◆ **ASSIGNMENT**
Look through the records and copy each line with the string "half" in it.

[Dataset entries]
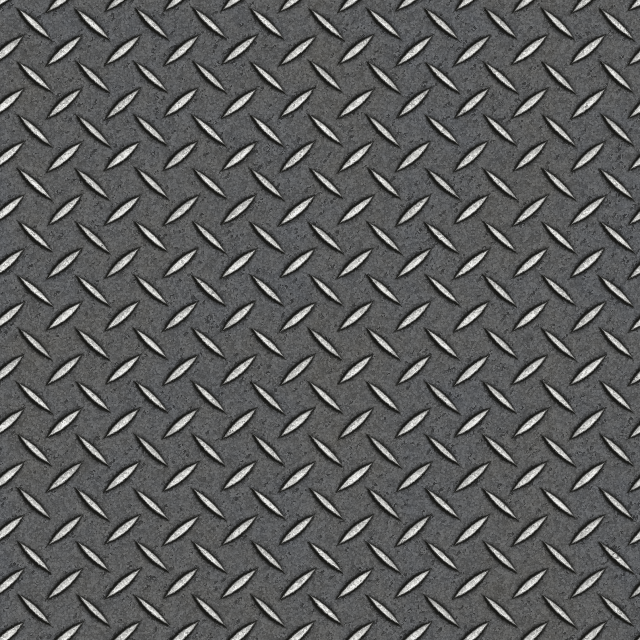
Reproduce this texture procedurally as a Shadertoy shader.

```glsl
// Worn steel tread plate: crossed rows of raised lens studs on pitted dark metal.
#define REPEATS vec2(11.0, 12.0)
#define RISING_SIZE vec2(0.415, 0.072)
#define FALLING_SIZE vec2(0.410, 0.056)
#define JITTER 0.03
#define WEAR 0.012
#define GRAIN 0.40
#define PIT_DEPTH 0.36
#define STAIN 0.008
#define STEEL vec3(0.358, 0.361, 0.362)
#define SHADOW vec3(0.085, 0.085, 0.075)
#define POLISHED vec3(0.90, 0.90, 0.885)

const float TAU = 6.2831853;

vec2 hash2(vec2 p) {
    vec3 h = fract(p.xyx * vec3(0.1031, 0.1030, 0.0973));
    h += dot(h, h.yzx + 33.33);
    return fract((h.xx + h.yz) * h.zy);
}

// Cellular noise: distance to the nearest point, and that point's random value
vec2 cellular(vec2 p) {
    vec2 cell = floor(p);
    vec2 nearest = vec2(9.0, 0.0);
    for (int y = -1; y <= 1; y++)
    for (int x = -1; x <= 1; x++) {
        vec2 id = cell + vec2(x, y);
        vec2 rnd = hash2(id + 17.0);
        float d = length(id + rnd - p);
        if (d < nearest.x) nearest = vec2(d, fract(rnd.x * 7.3 + rnd.y * 3.7));
    }
    return nearest;
}

// Broad stains from layered, warped sines that wrap around the canvas, -1 to 1
float stains(vec2 uv) {
    float sum = 0.0;
    float weight = 0.5;
    vec2 f = vec2(2.0, 1.0);
    for (int i = 0; i < 4; i++) {
        vec2 a = TAU * uv * f;
        sum += weight * sin(a.x + 1.7 * sin(a.y + float(i))) * cos(a.y + 1.3 * sin(a.x));
        f = f.yx * 2.0 + 1.0;
        weight *= 0.8;
    }
    return sum;
}

// Lens between two arcs; q is (along, across), size is (half length, half width)
float lens(vec2 q, vec2 size) {
    float radius = dot(size, size) / (2.0 * size.y);
    return length(vec2(q.x, abs(q.y) + radius - size.y)) - radius;
}

// One lattice of studs; lengths are in units of the row pitch
vec3 addStuds(vec3 colour, vec2 uv, vec2 offset, vec2 axis, vec2 size,
              float shadowShift, float grain, float pit) {
    vec2 grid = uv * REPEATS - offset + 0.5;
    vec2 id = mod(floor(grid), REPEATS) + offset * 50.0;
    vec2 rnd = hash2(id);
    vec2 rnd2 = hash2(id + 91.0);
    vec2 q = (fract(grid) - 0.5) * vec2(REPEATS.y / REPEATS.x, 1.0);
    q += JITTER * (rnd - 0.5);
    axis = normalize(axis + 0.05 * (rnd2 - 0.5));
    q = vec2(dot(q, axis), dot(q, vec2(-axis.y, axis.x)));
    size *= 0.97 + 0.06 * rnd.yx;
    float aa = 0.6 * REPEATS.y / iResolution.y;

    // Soft hollow and dark groove around the stud
    vec2 sq = q - vec2(-0.01, shadowShift);
    float hollow = lens(sq, size + vec2(0.07, 0.090)) + WEAR * grain;
    float groove = lens(sq, size + vec2(0.03, 0.034)) + WEAR * grain;
    colour *= 1.0 - 0.30 * smoothstep(0.03, -0.06, hollow);
    colour = mix(colour, SHADOW, 0.95 * smoothstep(0.028, -0.022, groove));

    // Dull bevel rising to a polished face, brightest along one flank
    float body = lens(q, size) + WEAR * grain;
    float bevel = smoothstep(aa, -aa, body);
    float face = smoothstep(-0.004, -0.026, body);
    float flank = q.y / size.y;
    float shade = 0.90 + 0.08 * (rnd2.x - 0.5) + 0.32 * grain - 0.16 * flank;
    shade -= 0.8 * q.x * q.x + 0.30 * pit * rnd2.y;
    colour = mix(colour, POLISHED * (0.40 - 0.10 * flank), bevel);
    return mix(colour, min(POLISHED * shade, vec3(0.95)), face);
}

void mainImage(out vec4 fragColor, in vec2 fragCoord) {
    vec2 uv = fragCoord / iResolution.xy;
    float stain = stains(uv);
    vec2 fine = cellular(uv * 330.0);
    vec2 coarse = cellular(uv * 130.0 + 0.9 * fine.y);
    float grain = 0.7 * (fine.y - 0.5) + 0.5 * (0.45 - fine.x) + 0.30 * (coarse.y - 0.5);

    // Plate: faint blue and brown stains, grain, clustered pits
    vec3 colour = STEEL * (1.0 + STAIN * stain + GRAIN * grain);
    colour += vec3(-0.006, -0.001, 0.009) * stain;
    float pitRadius = 0.45 * smoothstep(0.74, 1.0, coarse.y + 0.07 * stain);
    float pit = smoothstep(pitRadius + 0.10, pitRadius - 0.20, coarse.x) * step(0.05, pitRadius);
    colour *= 1.0 - PIT_DEPTH * pit;

    // Studs leaning each way, half a repeat apart
    colour = addStuds(colour, uv, vec2(0.115, 0.065), vec2(0.76, 0.65), RISING_SIZE,
                      0.004, grain, pit);
    colour = addStuds(colour, uv, vec2(0.61, 0.555), vec2(0.73, -0.68), FALLING_SIZE,
                      -0.020, grain, pit);
    fragColor = vec4(clamp(colour, 0.0, 1.0), 1.0);
}
```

◆ **SOLUTION TO THE EXERCISE**
// Lens between two arcs; q is (along, across), size is (half length, half width)
    // Studs leaning each way, half a repeat apart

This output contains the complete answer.